And every great actor has an instinctive understanding of a writer’s craft as well: the ability to cultivate a compelling arc for a character, by exploring the dramatic structure and the conscious and unconscious desires that lie underneath the text.

Dramatic writing could not exist without acting. And acting could not exist without dramatic writing. Yet strangely, these interrelated fields are often taught as if they were separate disciplines, with actors receiving little training in writing, and writers receiving even less training in acting.

As any of you who have taken my classes know, for precisely this reason I’ve always integrated acting concepts into my writing classes.

I believe writers should learn how an actor approaches a play or screenplay, and even have the experience of physically inhabiting a character, giving them perspective that will forever change the way they see both writing and acting.

For instance, what is character from an actor’s perspective? And how can that help you as a writer?

As writers, we are often seduced by “characteristics” when we try to create character. But these characteristics do not make a character Why? As any trained actor will tell you, the reason for this is simple. Characters are not adjectives. Characters are verbs. And these verbs begin with a want.

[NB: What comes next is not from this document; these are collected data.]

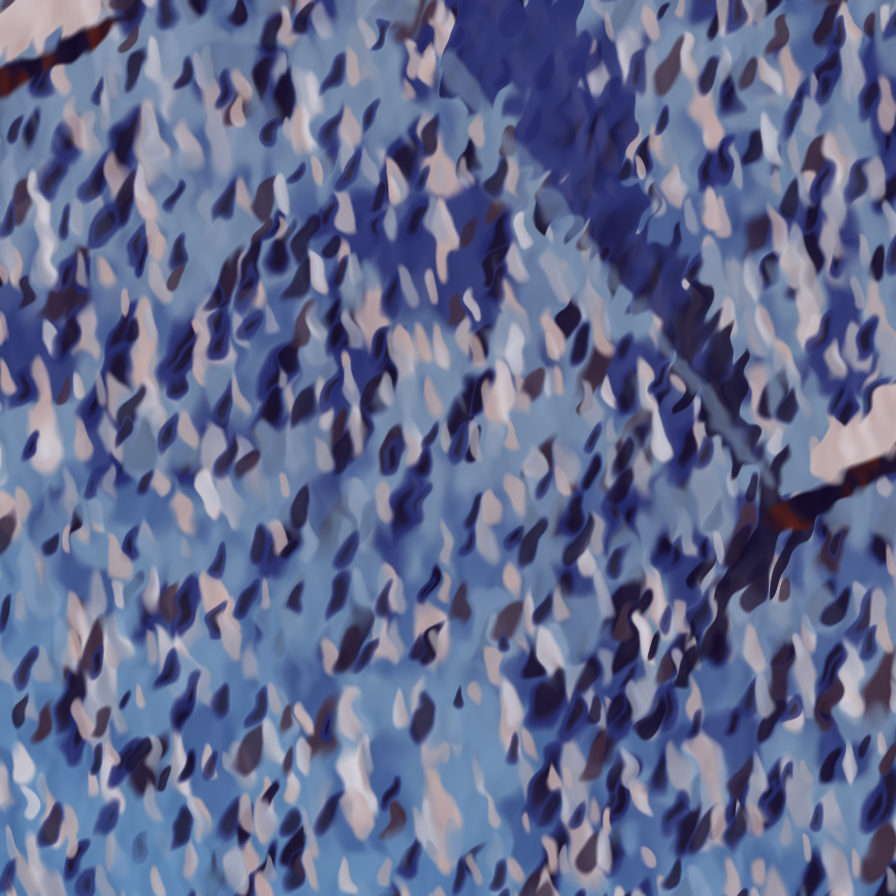
Give the GLSL for this texture, as a WebGL 2 fragment shader.

```glsl
#version 300 es
precision highp float;

uniform vec2 u_resolution;
out vec4 fragColor;

const vec3 MIST = vec3(0.46, 0.54, 0.66);
const vec3 SLATE = vec3(0.29, 0.37, 0.57);
const vec3 SKY = vec3(0.36, 0.54, 0.73);
const vec3 NAVY = vec3(0.16, 0.18, 0.43);
const vec3 INK = vec3(0.10, 0.07, 0.18);
const vec3 UMBER = vec3(0.30, 0.21, 0.27);
const vec3 RUST = vec3(0.30, 0.10, 0.09);
const vec3 PEACH = vec3(0.74, 0.65, 0.65);
const vec3 SNOW = vec3(0.82, 0.80, 0.83);
const vec3 HAZE = vec3(0.58, 0.60, 0.68);

float hash(vec2 p) {
    return fract(sin(dot(p, vec2(127.1, 311.7))) * 43758.5453);
}

float noise(vec2 p) {
    vec2 i = floor(p), f = fract(p);
    f = f * f * (3.0 - 2.0 * f);
    float low = mix(hash(i), hash(i + vec2(1, 0)), f.x);
    float high = mix(hash(i + vec2(0, 1)), hash(i + vec2(1, 1)), f.x);
    return mix(low, high, f.y);
}

// Thin streaks that follow a leaning axis
float fibre(vec2 p, float lean) {
    return noise(vec2((p.x - lean * p.y) * 85.0, p.y * 20.0));
}

// Leaning blunt blade, slimmer at the top: 1 at its core, 0 on its rim
float blade(vec2 p, vec2 halfSize, float lean) {
    p.x -= lean * p.y;
    p /= halfSize;
    p.x /= mix(1.1, 0.7, smoothstep(-1.0, 1.0, p.y));
    return 1.0 - sqrt(p.x * p.x + pow(abs(p.y), 3.0));
}

// Signed distance to a segment whose radius changes from end to end
float taperedLine(vec2 p, vec2 a, vec2 b, float ra, float rb) {
    vec2 ab = b - a;
    float t = clamp(dot(p - a, ab) / dot(ab, ab), 0.0, 1.0);
    return length(p - a - ab * t) - mix(ra, rb, t);
}

float cover(float dist) {
    return 1.0 - smoothstep(-0.005, 0.005, dist);
}

// Jittered cells, each with a shaded blade beside a lit one
vec3 peaks(vec3 col, vec2 p, vec2 grid, float seed, float shade, float light) {
    vec2 q = p * grid + seed * 7.3;
    vec2 home = floor(q);
    for (int y = 1; y >= -1; y--) {
        for (int x = -1; x <= 1; x++) {
            vec2 id = home + vec2(x, y);
            vec2 key = id + seed * 19.7;
            vec2 jitter = vec2(hash(key), hash(key + 3.1)) - 0.5;
            vec2 local = q - id - 0.5 - jitter * vec2(0.6, 0.7);
            float size = mix(0.6, 1.2, hash(key + 5.7));
            float tone = hash(key + 8.3);
            float gloom = noise((id - seed * 7.3) / grid * 6.0);

            float dark = blade(local + vec2(0.24, 0.08), vec2(0.25, 0.42) * size, 0.42);
            dark += (shade - 0.5) * 0.6;
            vec3 darkCol = mix(NAVY, INK, smoothstep(0.2, 0.7, dark + tone * 0.7 - 0.3));
            darkCol = mix(darkCol, UMBER, smoothstep(0.8, 0.95, tone) * 0.8);
            float hasDark = step(hash(key + 11.9), 0.3 + 0.55 * gloom);
            col = mix(col, darkCol, hasDark * smoothstep(-0.18, 0.36, dark) * 0.95);

            float lit = blade(local - vec2(0.17, 0.0), vec2(0.22, 0.41) * size, -0.22);
            lit += (light - 0.5) * 0.8;
            vec3 litCol = mix(HAZE, PEACH, smoothstep(0.15, 0.75, hash(key + 14.3)));
            litCol = mix(litCol, SNOW, smoothstep(0.5, 1.0, light * 0.55 + tone * 0.5));
            float hasLit = step(hash(key + 17.1), 0.92 - 0.45 * gloom);
            col = mix(col, litCol, hasLit * smoothstep(-0.2, 0.42, lit) * 0.92);
        }
    }
    return col;
}

void main() {
    vec2 uv = gl_FragCoord.xy / u_resolution.y;
    vec2 warp = vec2(noise(uv * 48.0), noise(uv * 48.0 + 31.0)) - 0.5;
    vec2 p = uv + warp * 0.012;
    float shade = fibre(p, 0.42);
    float light = fibre(p + 4.0, -0.2);

    // Hazy blue ground, clearer toward the lower left
    float cloud = 0.6 * noise(p * 11.0) + 0.4 * noise(p * vec2(50.0, 30.0));
    float lowland = smoothstep(0.75, 0.05, uv.y + uv.x * 0.4);
    vec3 col = mix(SLATE, MIST, smoothstep(0.28, 0.6, cloud));
    col = mix(col, NAVY, 0.85 * smoothstep(0.56, 0.74, noise(p * vec2(17.0, 12.0) + 9.0)));
    col = mix(col, SKY, 0.7 * lowland);

    col = peaks(col, p, vec2(13.0, 10.0), 1.0, shade, light);
    col = peaks(col, p, vec2(18.0, 14.0), 2.0, shade, light);

    // Drifts of haze between the peaks
    float drift = noise(p * vec2(20.0, 16.0) + 40.0) + 0.3 * (light - 0.5);
    col = mix(col, mix(MIST, SKY, lowland * 0.8), 0.8 * smoothstep(0.52, 0.75, drift));

    // Sparse small peaks, thinned out along the ridge
    float ridge = taperedLine(p, vec2(0.54, 1.02), vec2(0.88, 0.42), 0.07, 0.018);
    vec3 small = peaks(col, p, vec2(22.0, 17.0), 3.0, shade, light);
    col = mix(col, small, 0.85);

    // Long shaded ridge and the ravine below it
    float ragged = (shade - 0.5) * 0.06 + (noise(p * 22.0) - 0.5) * 0.05;
    float ravine = taperedLine(p, vec2(0.88, 0.42), vec2(0.66, 0.12), 0.014, 0.003);
    vec3 ridgeCol = mix(INK, NAVY, smoothstep(0.5, 0.85, uv.y + (shade - 0.5) * 0.5));
    ridgeCol = mix(ridgeCol, small, 0.12);
    float foot = taperedLine(p, vec2(0.5, 0.93), vec2(0.86, 0.46), 0.008, 0.008);
    col = mix(col, ridgeCol, cover(min(ridge, ravine + 0.004) + ragged));
    col = mix(col, MIST, 0.6 * cover(foot + ragged * 0.2));

    // Bright banks above rust-coloured cracks
    float bank = min(taperedLine(p, vec2(0.93, 0.49), vec2(1.03, 0.55), 0.025, 0.05),
                     taperedLine(p, vec2(-0.02, 0.95), vec2(0.08, 1.01), 0.035, 0.03));
    float crack = min(taperedLine(p, vec2(0.87, 0.42), vec2(1.02, 0.495), 0.016, 0.01),
                      taperedLine(p, vec2(-0.02, 0.895), vec2(0.14, 0.98), 0.014, 0.006));
    col = mix(col, mix(PEACH, SNOW, light * 0.6), cover(bank + ragged * 0.6));
    col = mix(col, mix(INK, RUST, smoothstep(0.4, 0.9, light)), cover(crack + ragged * 0.15));

    // Soft brush grain
    col += (0.5 * shade + 0.5 * light - 0.5) * 0.08;
    fragColor = vec4(clamp(col, 0.0, 1.0), 1.0);
}
```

When a any actor worth his or her salt looks at a screenplay, that’s the question they’re asking – and that is what the screenwriter should be asking as well. Because once you know what your character wants, you know who that character is.. The want affects the way characters speak, act, dress, choose, love, hate lie, cheat, whatever. It is the unique way that they do these things that distinguish these people from anyone else in the world, that make individual characters.

Let your character pursue the want on the page, and all the other aspects of his or her personality will reveal themselves to you. And when you crack that shell open, you’ll have all kinds of deliciousness to enjoy.

This is just one example of how writers can use an actor’s approach to think about their characters to not only help them discover the qualities that differentiate a character, but also point toward the structural moments to which the plot must build.

For this and many other reasons, I’m offering a brand new class, which will allow you to experience screenwriting from the other side of the page. Whether you’ve always dreamed of being on the stage or screen, or simply want to deepen your own writing by understanding the actor’s craft, you need to take this class:

TEXT TO BODY & BODY TO TEXT: An Acting Class With A Writing Twist

Under the guidance of acclaimed director and teacher Isabel Milenski, you will discover how to knock down the walls between you and your characters through the magic of performance. You’ll not only learn how an actor approaches a play or screenplay, you’ll have the experience of physically inhabiting a character, taking with you a new perspective that will forever change the way you see both writing and acting.

So, whether you’ve always dreamed of being on the stage or screen, or simply want to deepen your own writing by understanding the actor’s craft, you’ve got to take this class!

No experience is required. Only a desire to explore and create.